Exercise requirements -> Find each line below containing the word "transform" and copy it.

START Input

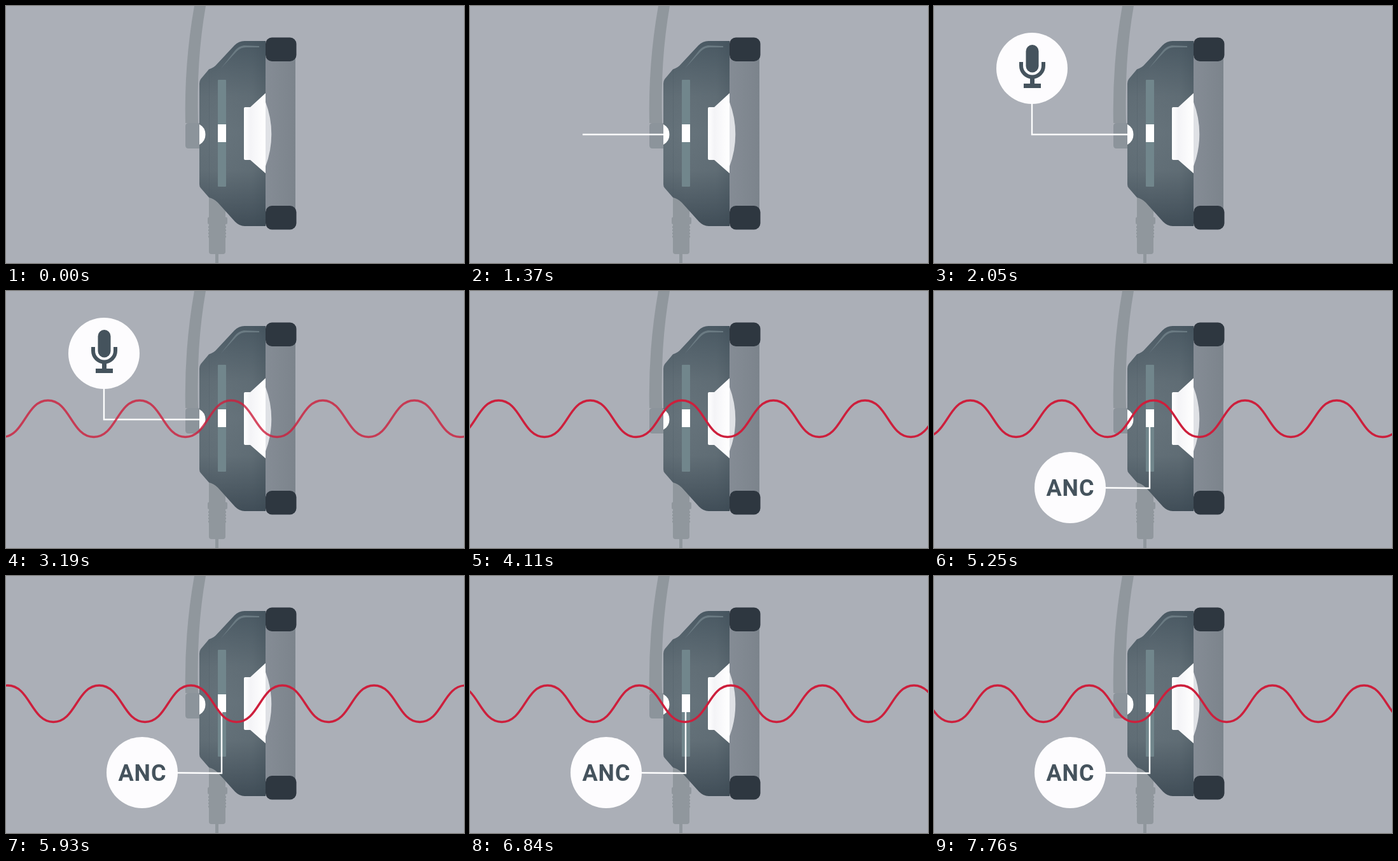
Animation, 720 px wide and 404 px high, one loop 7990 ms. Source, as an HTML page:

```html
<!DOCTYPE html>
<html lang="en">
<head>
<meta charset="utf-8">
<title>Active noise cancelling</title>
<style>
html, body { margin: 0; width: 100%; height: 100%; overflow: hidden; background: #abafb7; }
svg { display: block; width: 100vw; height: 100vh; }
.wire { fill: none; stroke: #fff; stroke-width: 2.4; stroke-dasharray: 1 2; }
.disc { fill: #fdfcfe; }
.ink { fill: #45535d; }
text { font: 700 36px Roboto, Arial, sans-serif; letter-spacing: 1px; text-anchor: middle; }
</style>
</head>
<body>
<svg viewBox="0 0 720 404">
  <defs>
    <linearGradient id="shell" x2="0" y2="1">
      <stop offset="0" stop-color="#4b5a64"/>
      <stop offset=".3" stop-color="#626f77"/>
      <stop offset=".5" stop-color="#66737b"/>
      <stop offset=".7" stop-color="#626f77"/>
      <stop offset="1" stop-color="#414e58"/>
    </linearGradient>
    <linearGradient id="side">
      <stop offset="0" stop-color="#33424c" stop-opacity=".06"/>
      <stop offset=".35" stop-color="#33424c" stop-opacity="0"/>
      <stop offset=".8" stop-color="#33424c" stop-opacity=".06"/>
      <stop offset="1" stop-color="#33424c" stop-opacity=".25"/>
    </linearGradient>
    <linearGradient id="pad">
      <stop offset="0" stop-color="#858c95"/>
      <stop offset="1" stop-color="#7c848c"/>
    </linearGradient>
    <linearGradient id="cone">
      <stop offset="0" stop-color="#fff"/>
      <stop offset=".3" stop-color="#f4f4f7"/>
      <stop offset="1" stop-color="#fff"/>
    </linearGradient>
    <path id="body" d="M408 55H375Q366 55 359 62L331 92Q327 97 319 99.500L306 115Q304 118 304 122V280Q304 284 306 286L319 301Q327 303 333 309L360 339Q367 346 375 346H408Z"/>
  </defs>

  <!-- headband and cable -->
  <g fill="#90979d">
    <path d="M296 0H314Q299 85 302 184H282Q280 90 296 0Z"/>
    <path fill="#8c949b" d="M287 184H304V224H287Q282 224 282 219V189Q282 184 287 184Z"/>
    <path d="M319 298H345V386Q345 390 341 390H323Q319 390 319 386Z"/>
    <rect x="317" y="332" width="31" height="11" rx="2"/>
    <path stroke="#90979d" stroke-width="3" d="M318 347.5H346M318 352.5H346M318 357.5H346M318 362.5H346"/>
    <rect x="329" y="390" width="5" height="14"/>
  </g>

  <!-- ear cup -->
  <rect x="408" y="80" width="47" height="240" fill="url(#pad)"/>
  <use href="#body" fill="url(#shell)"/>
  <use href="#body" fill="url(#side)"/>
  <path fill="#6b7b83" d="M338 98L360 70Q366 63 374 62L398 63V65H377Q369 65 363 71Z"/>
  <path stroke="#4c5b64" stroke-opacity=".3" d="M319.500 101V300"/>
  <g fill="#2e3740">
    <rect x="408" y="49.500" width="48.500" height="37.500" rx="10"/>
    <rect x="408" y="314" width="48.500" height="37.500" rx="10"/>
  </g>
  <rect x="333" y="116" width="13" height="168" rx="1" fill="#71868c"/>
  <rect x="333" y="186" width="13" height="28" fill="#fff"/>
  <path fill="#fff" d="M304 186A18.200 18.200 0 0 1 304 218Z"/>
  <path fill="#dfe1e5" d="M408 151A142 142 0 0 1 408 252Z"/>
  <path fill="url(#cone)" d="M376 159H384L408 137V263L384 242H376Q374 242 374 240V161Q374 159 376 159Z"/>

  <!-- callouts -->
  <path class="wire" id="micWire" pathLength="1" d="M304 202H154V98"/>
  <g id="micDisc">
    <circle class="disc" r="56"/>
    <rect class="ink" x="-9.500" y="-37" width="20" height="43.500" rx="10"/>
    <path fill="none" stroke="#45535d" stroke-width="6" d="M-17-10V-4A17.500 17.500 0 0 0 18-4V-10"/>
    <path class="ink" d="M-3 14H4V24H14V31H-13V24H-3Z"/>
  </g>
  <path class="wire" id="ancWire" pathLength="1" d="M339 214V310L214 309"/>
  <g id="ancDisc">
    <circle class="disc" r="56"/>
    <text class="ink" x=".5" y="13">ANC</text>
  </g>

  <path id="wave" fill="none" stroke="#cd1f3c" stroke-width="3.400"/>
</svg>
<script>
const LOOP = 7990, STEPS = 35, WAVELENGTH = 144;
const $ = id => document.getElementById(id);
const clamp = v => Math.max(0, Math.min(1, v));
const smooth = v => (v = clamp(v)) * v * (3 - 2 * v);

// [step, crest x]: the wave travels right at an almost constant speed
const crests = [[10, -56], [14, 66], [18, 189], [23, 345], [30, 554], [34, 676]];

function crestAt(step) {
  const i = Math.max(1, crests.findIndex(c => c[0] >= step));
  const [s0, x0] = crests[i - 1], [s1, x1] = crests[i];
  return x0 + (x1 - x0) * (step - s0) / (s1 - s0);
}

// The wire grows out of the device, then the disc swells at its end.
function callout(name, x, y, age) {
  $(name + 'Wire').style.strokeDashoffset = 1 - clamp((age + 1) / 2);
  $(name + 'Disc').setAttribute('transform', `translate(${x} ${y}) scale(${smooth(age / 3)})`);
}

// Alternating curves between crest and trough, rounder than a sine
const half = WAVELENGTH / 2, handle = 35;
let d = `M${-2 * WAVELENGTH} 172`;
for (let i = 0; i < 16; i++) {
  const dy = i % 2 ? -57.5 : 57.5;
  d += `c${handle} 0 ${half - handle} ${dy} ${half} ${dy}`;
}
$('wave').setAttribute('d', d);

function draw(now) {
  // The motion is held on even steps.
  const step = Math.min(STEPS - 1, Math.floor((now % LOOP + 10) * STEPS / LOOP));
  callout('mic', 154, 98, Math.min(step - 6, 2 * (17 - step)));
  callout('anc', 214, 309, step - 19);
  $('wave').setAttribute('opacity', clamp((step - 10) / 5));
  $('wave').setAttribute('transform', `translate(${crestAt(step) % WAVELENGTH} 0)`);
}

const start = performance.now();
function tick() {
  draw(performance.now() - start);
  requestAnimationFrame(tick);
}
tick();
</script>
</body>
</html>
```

END Input
START Input

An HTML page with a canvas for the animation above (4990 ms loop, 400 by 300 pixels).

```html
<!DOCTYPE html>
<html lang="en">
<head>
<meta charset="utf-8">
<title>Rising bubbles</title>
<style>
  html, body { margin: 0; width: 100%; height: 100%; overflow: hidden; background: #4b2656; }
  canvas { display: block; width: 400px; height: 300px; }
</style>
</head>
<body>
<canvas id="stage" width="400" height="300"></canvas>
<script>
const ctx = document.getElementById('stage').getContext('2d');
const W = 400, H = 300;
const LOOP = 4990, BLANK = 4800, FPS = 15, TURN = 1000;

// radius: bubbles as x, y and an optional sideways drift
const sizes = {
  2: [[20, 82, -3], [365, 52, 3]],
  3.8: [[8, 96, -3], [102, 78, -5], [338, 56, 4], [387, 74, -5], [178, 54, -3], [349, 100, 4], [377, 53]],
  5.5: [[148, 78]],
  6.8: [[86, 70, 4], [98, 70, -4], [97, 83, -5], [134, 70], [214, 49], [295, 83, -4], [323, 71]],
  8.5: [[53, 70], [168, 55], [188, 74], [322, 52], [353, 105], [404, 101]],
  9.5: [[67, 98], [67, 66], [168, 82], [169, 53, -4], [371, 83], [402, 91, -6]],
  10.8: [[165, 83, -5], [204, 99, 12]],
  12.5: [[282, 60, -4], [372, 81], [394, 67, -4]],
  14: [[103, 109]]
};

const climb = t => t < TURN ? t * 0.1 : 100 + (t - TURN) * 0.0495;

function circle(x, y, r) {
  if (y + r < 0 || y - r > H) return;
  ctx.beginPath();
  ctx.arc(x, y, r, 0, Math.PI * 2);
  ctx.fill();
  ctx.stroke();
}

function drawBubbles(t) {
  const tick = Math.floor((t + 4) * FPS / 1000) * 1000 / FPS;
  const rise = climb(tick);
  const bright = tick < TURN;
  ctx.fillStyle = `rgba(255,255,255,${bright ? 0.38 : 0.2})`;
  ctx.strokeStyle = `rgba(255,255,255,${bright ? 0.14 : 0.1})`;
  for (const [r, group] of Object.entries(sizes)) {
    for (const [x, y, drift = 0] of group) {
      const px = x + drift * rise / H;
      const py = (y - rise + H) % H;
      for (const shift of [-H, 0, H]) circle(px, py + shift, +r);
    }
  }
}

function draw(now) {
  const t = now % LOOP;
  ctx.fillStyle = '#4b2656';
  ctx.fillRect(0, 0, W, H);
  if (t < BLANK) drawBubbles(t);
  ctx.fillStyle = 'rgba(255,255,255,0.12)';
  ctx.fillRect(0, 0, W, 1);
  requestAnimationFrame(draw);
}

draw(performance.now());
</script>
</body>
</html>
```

END Input

Exercise solution ->
  $(name + 'Disc').setAttribute('transform', `translate(${x} ${y}) scale(${smooth(age / 3)})`);
  $('wave').setAttribute('transform', `translate(${crestAt(step) % WAVELENGTH} 0)`);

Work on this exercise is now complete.